Exercise brief>
Could you return every line of the material that contains the word "chalk"?

Data to examine>
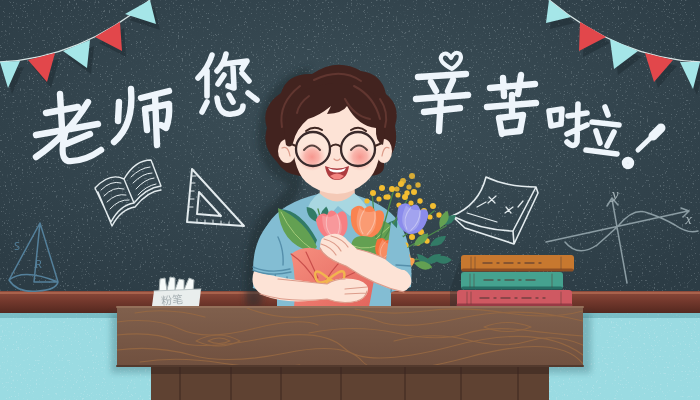
<!DOCTYPE html>
<html lang="zh">
<head>
<meta charset="utf-8">
<title>老师您辛苦啦!</title>
<style>
:root{--board:#34464f;--chalk:#eef5fb;--sky:#a5e6e8;--red:#e2474b;--wall:#9adbe2;--wood:#785644;--wood-dark:#5f4232;--grain:#9a6a42;--hair:#42231f;--hair-light:#613630;--skin:#fde3d6;--skin-line:#dc9c8b;--shirt:#83bdd3;--shirt-dark:#558fab;--wrap:#f0796c;--leaf:#63a052;--leaf-dark:#327b66;--orange:#f98350;--violet:#8b8cec;--pink:#f77f83;--yellow:#f3bd31}
body{margin:0;overflow:hidden}
.poster{position:relative;width:700px;height:400px;overflow:hidden;background:var(--board)}
.scene{display:block}
.scene path,.scene line{stroke-linecap:round;stroke-linejoin:round}
.lettering{fill:none;stroke:var(--chalk);stroke-width:6.4}
.sketch{fill:none;stroke:#e3ebee;stroke-width:1.4}
.faint{fill:none;stroke:#8b9ca3;stroke-width:1.5}
.blue-chalk{fill:none;stroke:#54809b;stroke-width:1.5}
.sky{fill:var(--sky)}.red{fill:var(--red)}
.skin{fill:var(--skin)}
.skin-line{fill:none;stroke:var(--skin-line);stroke-width:1.2}
.hair{fill:var(--hair)}
.strand{fill:none;stroke:var(--hair-light);stroke-width:2}
.shirt{fill:var(--shirt)}
.fold{fill:none;stroke:var(--shirt-dark);stroke-width:1.4}
.leaf{fill:var(--leaf)}.leaf-dark{fill:var(--leaf-dark)}
.vein{fill:none;stroke:#a4cb79;stroke-width:1}
.stem{fill:none;stroke:#4b8a4a;stroke-width:1.3}
.grain{fill:none;stroke:var(--grain);stroke-width:1.1;opacity:.8}
.ink{fill:none;stroke:#3f2722;stroke-width:2}
.chalk-label{position:absolute;left:161px;top:292px;font:11px/14px "Noto Sans CJK SC",sans-serif;color:#a3adb0;transform:rotate(-5deg)}
.math{font:italic 13px "Noto Serif",serif;fill:#a6b4b9}
.cone-label{font:11px "Noto Sans",sans-serif;fill:#54809b}
</style>
</head>
<body>
<main class="poster">
<svg class="scene" width="700" height="400" viewBox="0 0 700 400" role="img" aria-label="老师您辛苦啦!">
<defs>
<radialGradient id="board-light" cx=".5" cy=".4" r=".7"><stop offset="0" stop-color="#3c4f58"/><stop offset="1" stop-color="#2c3c45"/></radialGradient>
<radialGradient id="blush"><stop offset="0" stop-color="#f5867d"/><stop offset=".5" stop-color="#f79a90" stop-opacity=".8"/><stop offset="1" stop-color="#f9b0a5" stop-opacity="0"/></radialGradient>
<linearGradient id="ledge" x2="0" y2="1"><stop offset="0" stop-color="#8d4b3b"/><stop offset=".45" stop-color="#74392d"/><stop offset="1" stop-color="#54281f"/></linearGradient>
<linearGradient id="desk-front" x2="0" y2="1"><stop offset="0" stop-color="#80604d"/><stop offset="1" stop-color="#70503f"/></linearGradient>
<linearGradient id="wrap-shade" x2="1" y2="1"><stop offset="0" stop-color="#f68f7f"/><stop offset="1" stop-color="#e2645c"/></linearGradient>
<filter id="dust" x="0" y="0" width="1" height="1"><feTurbulence type="fractalNoise" baseFrequency=".55" numOctaves="2" seed="4"/><feColorMatrix values="0 0 0 0 .8  0 0 0 0 .9  0 0 0 0 .93  0 0 0 9 -5.9"/></filter>
<filter id="soft"><feGaussianBlur stdDeviation="3"/></filter>
<g id="tulip"><path d="M-15-8Q-9-16-3-11Q2-18 7-10Q14-15 16-7Q17 13 2 16Q-15 13-15-8Z"/><path d="M-8-11Q-12 8 1 15Q14 8 7-11Q0-6-8-11Z" fill="#fff" opacity=".2"/><path d="M-3-10Q-9 3-1 12M7-9Q10 2 3 12" fill="none" stroke="#fff" opacity=".35"/></g>
<g id="berries"><circle r="3"/><circle cx="9" cy="-5" r="3"/><circle cx="6" cy="6" r="2.6"/><circle cx="-6" cy="8" r="2.6"/><circle cx="15" cy="4" r="2.7"/></g>
<path id="sprig-leaf" d="M0 0Q4-11 16-10Q14 1 0 0Z"/>
<clipPath id="desk-clip"><path d="M117 306H583V367H117Z"/></clipPath>
</defs>

<g id="classroom">
<rect width="700" height="300" fill="url(#board-light)"/>
<rect width="700" height="292" filter="url(#dust)" opacity=".2"/>
<rect y="312" width="700" height="88" fill="#9adbe2"/>
<rect y="312" width="700" height="88" filter="url(#dust)" opacity=".25"/>
<rect y="313" width="700" height="5" fill="#5d9faa" opacity=".5"/>
<rect y="291" width="700" height="22" fill="url(#ledge)"/>
<path d="M0 293H700" stroke="#a9624c" stroke-width="2"/>
</g>

<g id="bunting">
<g fill="#202d34" opacity=".55" transform="translate(4 6)"><path d="M125 14 150 0 156 24ZM95 37 120 22 122 51ZM63 51 90 40 87 68ZM28 60 55 53 47 82ZM0 62 20 61 8 88ZM549 0 571 17 546 23ZM580 22 606 37 579 51ZM610 39 638 51 614 69ZM645 53 673 60 654 82ZM680 62H700L693 89Z"/></g>
<path d="M0 62Q82 58 151-1M548-1Q618 58 700 62" fill="none" stroke="#d9e6e6" stroke-width="1.3"/>
<path class="sky" d="M125 14 150 0 156 24ZM63 51 90 40 87 68ZM0 62 20 61 8 88ZM549 0 571 17 546 23ZM610 39 638 51 614 69ZM680 62H700L693 89Z"/>
<path class="red" d="M95 37 120 22 122 51ZM28 60 55 53 47 82ZM580 22 606 37 579 51ZM645 53 673 60 654 82Z"/>
</g>

<g id="greeting" class="lettering">
<path id="lao" d="M46 113 78 107M60 94 62 128M36 135 98 124M88 102Q68 135 36 157M90 134 66 144M65 134Q59 158 68 161Q84 162 101 150"/>
<path id="shi" d="M119 102 118 121M131 89Q134 125 114 142M141 98 169 91M145 109 147 130M145 109 169 104Q170 118 166 128L161 125M155 95 157 145"/>
<path id="nin" stroke-width="5.6" d="M212 55Q208 68 198 78M207 71V96M226 54Q224 64 217 71M224 64 247 61 242 69M233 67 234 88 228 86M224 75 218 84M242 73 249 81M207 102 202 112M217 98Q219 116 232 114Q243 113 243 106M229 95 233 102M248 93 257 100"/>
<path id="xin" d="M418 77 466 74M431 82 436 91M453 80 448 91M416 99 468 95M424 112 460 108M441 97 439 131"/>
<path id="heart" stroke-width="4" d="M452 69Q437 61 442 55Q447 51 451 58Q455 50 460 54Q464 60 452 69Z"/>
<path id="ku" d="M490 88 535 84M503 78 504 96M521 75 518 94M487 107 536 103M512 95V116M499 118 502 134M499 118 523 115 520 131M502 133 520 131"/>
<path id="la" stroke-width="5.6" d="M549 111 551 126M549 111 562 109 561 124M551 126 561 124M568 116 587 113M578 104 577 142Q574 149 567 142M567 134 587 125M605 107 608 115M592 122 619 125M596 131 600 143M614 132 607 146M586 150 617 154"/>
<path id="exclamation" d="M662 127 638 150" stroke-width="5"/><path d="M661 128 653 136" stroke-width="9"/><circle cx="628" cy="163" r="3"/>
</g>

<g id="board-sketches">
<g class="sketch">
<path d="M95 188Q110 172 124 179Q135 160 151 160L161 186Q146 188 134 203Q120 205 111 222ZM124 179 134 203M98 192 112 226Q121 209 135 207Q148 191 161 190"/>
<path d="M101 190Q111 180 121 183M104 196Q113 186 124 189M107 202Q116 193 126 195M110 209Q119 199 129 200M131 177Q140 168 150 167M133 183Q143 173 152 173M136 189Q145 179 154 178M138 195Q146 186 156 184" stroke-width="1"/>
<path d="M192 169 187 222 244 226ZM199 192 197 214 221 216Z" stroke-width="2"/>
<path d="M192 176H196M191 183H195M190 191H194M190 199H194M189 207H193M197 223V219M205 224V220M213 224V220M221 225V221M229 225V222" stroke-width="1"/>
<path d="M486 177Q507 187 536 187L513 231Q481 230 452 216Q479 205 486 177ZM536 187 538 193 514 244 465 228 452 216M513 231 514 244" stroke-width="1.6"/>
<path d="M489 197 495 203M496 196 488 203M506 207 511 213M513 207 505 213M477 207 486 202M518 207 523 201M467 213 497 222" stroke-width="1.2"/>
</g>
<g class="faint"><path d="M546 242 688 211M681 208 689 211 683 217M612 199 627 283M607 206 612 198 618 205M565 242Q578 258 597 245Q611 233 619 225Q634 207 648 213Q663 218 675 225Q688 234 698 231"/></g>
<text class="math" x="612" y="199">y</text><text class="math" x="685" y="224">x</text>
<path class="blue-chalk" d="M40 223 9 280Q17 293 38 291Q56 290 58 282ZM40 223 34 282M34 282 58 282M9 280Q24 268 58 282"/>
<text class="cone-label" x="14" y="250">S</text><text class="cone-label" x="35" y="268">R</text>
</g>

<path id="teacher-shadow" d="M258 130Q262 80 310 67L300 190 280 225 260 306H246Q240 225 272 205L290 185Q255 170 258 130Z" fill="#1d292f" opacity=".5" filter="url(#soft)"/>

<g id="teacher">
<path class="hair" d="M277 162Q261 146 267 128Q260 107 281 93Q287 73 312 74Q337 57 361 71Q382 74 386 94Q401 106 395 126Q400 150 384 163Q386 177 365 176H300Q284 174 277 162Z"/>
<path class="shirt" d="M318 194Q281 203 268 224Q257 240 253 288L277 295V307H391V292L411 287Q414 244 398 221Q385 203 352 194Z"/>
<path class="fold" d="M277 294Q272 270 281 246M391 292Q394 276 390 257M270 231Q278 238 281 250M402 236 396 254M283 298Q288 288 287 277"/>
<path d="M322 178H354L355 196Q339 213 319 196Z" fill="#f4c9b6"/>
<path d="M319 193Q309 201 307 211L328 217 338 206 350 216 368 209Q362 199 354 193Q338 210 319 193Z" fill="#a8d7e1"/>
<ellipse class="skin" cx="287" cy="151" rx="9" ry="12"/><ellipse class="skin" cx="384" cy="151" rx="8" ry="12"/>
<path class="skin-line" d="M282 148Q288 145 290 156M389 148Q384 145 382 156"/>
<path class="skin" d="M292 125Q300 101 337 102Q372 102 380 127Q384 166 366 182Q352 194 337 194Q320 194 306 182Q291 168 292 125Z"/>
<path class="hair" d="M286 145Q279 113 302 91Q337 75 373 93Q389 115 383 145Q375 142 376 128Q358 126 347 106Q343 113 327 114L331 106Q319 116 308 119Q296 129 293 143Q291 149 286 145Z"/>
<path class="strand" d="M300 86Q278 103 282 127M314 80Q341 67 361 81M380 99Q389 112 385 127M309 96Q299 103 297 113M345 99Q354 116 370 119M354 86Q374 96 380 119"/>
<circle cx="312" cy="157" r="14" fill="url(#blush)"/><circle cx="360" cy="157" r="14" fill="url(#blush)"/>
<path class="ink" d="M306 131Q314 125 322 130M351 130Q359 125 366 131" stroke-width="1.6"/>
<path class="ink" d="M304 150Q312 141 320 150M351 150Q359 141 367 150"/>
<g fill="#fff" fill-opacity=".13" stroke="#392a2b" stroke-width="2.3"><circle cx="313" cy="149" r="17"/><circle cx="358" cy="149" r="17"/></g>
<path class="ink" d="M330 147Q336 142 341 147M296 146 289 143M375 146 382 143"/>
<path class="skin-line" d="M334 159Q337 162 340 159" stroke-width="1.6"/>
<path d="M325 166Q337 171 349 166Q347 180 337 180Q327 180 325 166Z" fill="#ad3c40"/><path d="M328 168Q337 172 346 168L344 171Q337 174 330 171Z" fill="#fff"/><path d="M330 176Q337 171 344 176Q337 183 330 176Z" fill="#f38580"/>
</g>

<g id="bouquet">
<path class="leaf-dark" d="M314 248Q286 235 280 209Q301 210 317 240ZM375 254Q371 228 397 219Q400 240 375 254Z"/>
<path class="leaf" d="M312 252Q280 244 278 208Q305 220 317 247ZM362 250Q367 229 384 221Q402 229 387 247Z"/>
<path class="vein" d="M281 212Q292 236 313 250M366 248 389 227"/>
<path class="stem" d="M376 237 372 192M380 239 394 189M384 239 407 200M392 246 434 211M394 255 446 226M394 260 436 259M325 236 318 209"/>
<g fill="#f3bd31"><use href="#berries" x="373" y="193"/><use href="#berries" x="392" y="189"/><use href="#berries" x="405" y="197"/><use href="#berries" x="424" y="211"/><use href="#berries" x="403" y="181" opacity=".85"/><use href="#berries" x="412" y="237"/></g>
<g class="leaf-dark"><use href="#sprig-leaf" x="440" y="225"/><use href="#sprig-leaf" x="430" y="246"/><use href="#sprig-leaf" x="425" y="264"/><use href="#sprig-leaf" transform="translate(417 254) rotate(75)"/><use href="#sprig-leaf" transform="translate(433 259) rotate(35)"/><use href="#sprig-leaf" transform="translate(318 222) rotate(-95)"/><use href="#sprig-leaf" transform="translate(322 225) rotate(-45)"/></g>
<g class="leaf"><use href="#sprig-leaf" transform="translate(440 228) rotate(-35)"/><use href="#sprig-leaf" transform="translate(414 246) rotate(-10)"/><use href="#sprig-leaf" transform="translate(414 263) rotate(45)"/></g>
<use href="#tulip" transform="translate(332 225) rotate(-10)" fill="#f77f83"/>
<use href="#tulip" transform="translate(366 221) rotate(9) scale(1.08)" fill="#f98350"/>
<use href="#tulip" transform="translate(411 218) rotate(15)" fill="#8b8cec"/>
<path class="leaf" d="M351 250Q350 232 370 237Q379 243 396 233Q393 254 373 262Z"/><path class="vein" d="M353 246Q369 252 387 241"/>
<use href="#tulip" transform="translate(385 249) rotate(22) scale(.72)" fill="#f5703b"/>
<use href="#tulip" transform="translate(404 261) rotate(30) scale(.6)" fill="#f9a04e"/>
<path d="M291 254Q305 244 319 250Q337 241 351 253Q369 251 377 264L369 307H294Q297 280 291 254Z" fill="url(#wrap-shade)"/>
<path d="M291 254Q305 263 318 284M350 254Q337 262 326 280M306 252 318 278M374 265Q354 272 337 281" fill="none" stroke="#c94e4b" stroke-width="1.2"/>
<path d="M329 279Q312 264 316 279Q319 286 329 279Q347 264 344 278Q341 286 329 279L319 298M329 279 341 296" fill="none" stroke="#f2b44f" stroke-width="2.5"/>
</g>

<g id="arms">
<path class="skin" d="M411 284Q407 293 398 291Q372 284 346 266Q323 257 320 247Q320 236 329 235Q340 231 348 241L357 249Q378 253 403 269Q413 275 411 284Z"/>
<path class="skin-line" d="M404 292Q375 286 346 266Q324 258 320 248M331 236Q343 239 348 247M324 239Q336 242 341 251M321 244Q331 247 336 255M357 249Q383 255 401 268"/>
<path class="skin" d="M254 271Q281 279 327 284Q336 277 353 279Q366 281 368 288Q368 299 354 302Q339 304 327 299Q287 305 265 296Q248 288 254 271Z"/>
<path class="skin-line" d="M260 294Q288 303 327 299Q342 305 357 301Q366 298 367 291M278 279 327 284Q335 279 345 279M345 289 367 287M345 294 366 293"/>
<path class="shirt" d="M273 219Q253 238 253 270Q270 277 291 272Q292 249 283 235ZM391 222Q410 239 411 269Q402 274 386 260Z"/>
<path class="fold" d="M253 267Q270 274 290 269M278 237Q284 250 283 265M396 265 411 266" stroke="#dceef0"/>
<path d="M253 270Q270 277 291 272" class="fold"/>
</g>

<g id="chalk-box">
<path d="M159 292 160 279 165 278 167 290 170 277 175 278 175 290 179 279 184 280 184 290 189 278 194 280 193 292Z" fill="#f6faf9" stroke="#a7b2b4"/>
<path d="M154 291 201 289 199 306H152Z" fill="#e9eeed"/><path d="M154 291 201 289" stroke="#b9c3c4"/>
</g>

<g id="books">
<path d="M450 290 461 257V306H450Z" fill="#1f2b30" opacity=".35"/>
<rect x="461" y="255" width="113" height="16" rx="3" fill="#c7782f"/><path d="M463 270H572" stroke="#8d4f24" stroke-width="3"/>
<rect x="461" y="272" width="102" height="17" rx="3" fill="#45a28f"/><path d="M463 288H561" stroke="#276d64" stroke-width="3"/>
<rect x="457" y="290" width="115" height="17" rx="3" fill="#cf5962"/><path d="M458 305H571" stroke="#983a45" stroke-width="3"/>
<path d="M471 257V269M475 257V269M561 257V269M470 274V287M474 274V287M552 274V287M467 292V304M471 292V304M561 292V304" stroke="#543c35" opacity=".5"/>
<path d="M483 263H546M484 280H537M480 298H545" stroke="#513733" stroke-width="1.4" stroke-dasharray="9 5 2 5" opacity=".7"/>
</g>

<g id="lectern">
<rect x="111" y="313" width="480" height="60" fill="#24505a" opacity=".28" filter="url(#soft)"/>
<rect x="151" y="365" width="398" height="35" fill="#5f4232"/>
<path d="M180 367V400M231 367V400M281 367V400M341 367V400M405 367V400M461 367V400M518 367V400" stroke="#4d3428" stroke-width="2"/>
<rect x="151" y="367" width="398" height="7" fill="#38261f" opacity=".55"/>
<path d="M117 306H583V367H117Z" fill="url(#desk-front)"/>
<g class="grain" clip-path="url(#desk-clip)">
<path d="M117 322Q155 317 180 329T252 329T318 325M117 335Q154 331 176 341T260 339T344 348T453 346T583 355M117 350Q155 345 191 355T286 353T362 361T469 357T583 364M247 308Q279 321 316 316T378 321T461 318T583 321M355 309Q388 316 425 311T506 313T583 311M309 333Q354 324 396 333T464 334T523 330T583 336M394 341Q432 331 468 340T529 341T583 345M140 362Q177 356 221 363T300 365M135 313Q168 307 205 317"/>
<path d="M196 341Q218 329 240 341Q219 351 196 341ZM208 341Q219 335 230 341Q219 346 208 341ZM484 327Q507 318 531 327Q507 336 484 327Z"/>
</g>
<path d="M117 307H583" stroke="#94705a" stroke-width="2"/><path d="M117 366H583" stroke="#533a2e" stroke-width="2"/>
</g>
</svg>
<span class="chalk-label">粉笔</span>
</main>
</body>
</html>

Result of this task>
:root{--board:#34464f;--chalk:#eef5fb;--sky:#a5e6e8;--red:#e2474b;--wall:#9adbe2;--wood:#785644;--wood-dark:#5f4232;--grain:#9a6a42;--hair:#42231f;--hair-light:#613630;--skin:#fde3d6;--skin-line:#dc9c8b;--shirt:#83bdd3;--shirt-dark:#558fab;--wrap:#f0796c;--leaf:#63a052;--leaf-dark:#327b66;--orange:#f98350;--violet:#8b8cec;--pink:#f77f83;--yellow:#f3bd31}
.lettering{fill:none;stroke:var(--chalk);stroke-width:6.4}
.blue-chalk{fill:none;stroke:#54809b;stroke-width:1.5}
.chalk-label{position:absolute;left:161px;top:292px;font:11px/14px "Noto Sans CJK SC",sans-serif;color:#a3adb0;transform:rotate(-5deg)}
<path class="blue-chalk" d="M40 223 9 280Q17 293 38 291Q56 290 58 282ZM40 223 34 282M34 282 58 282M9 280Q24 268 58 282"/>
<g id="chalk-box">
<span class="chalk-label">粉笔</span>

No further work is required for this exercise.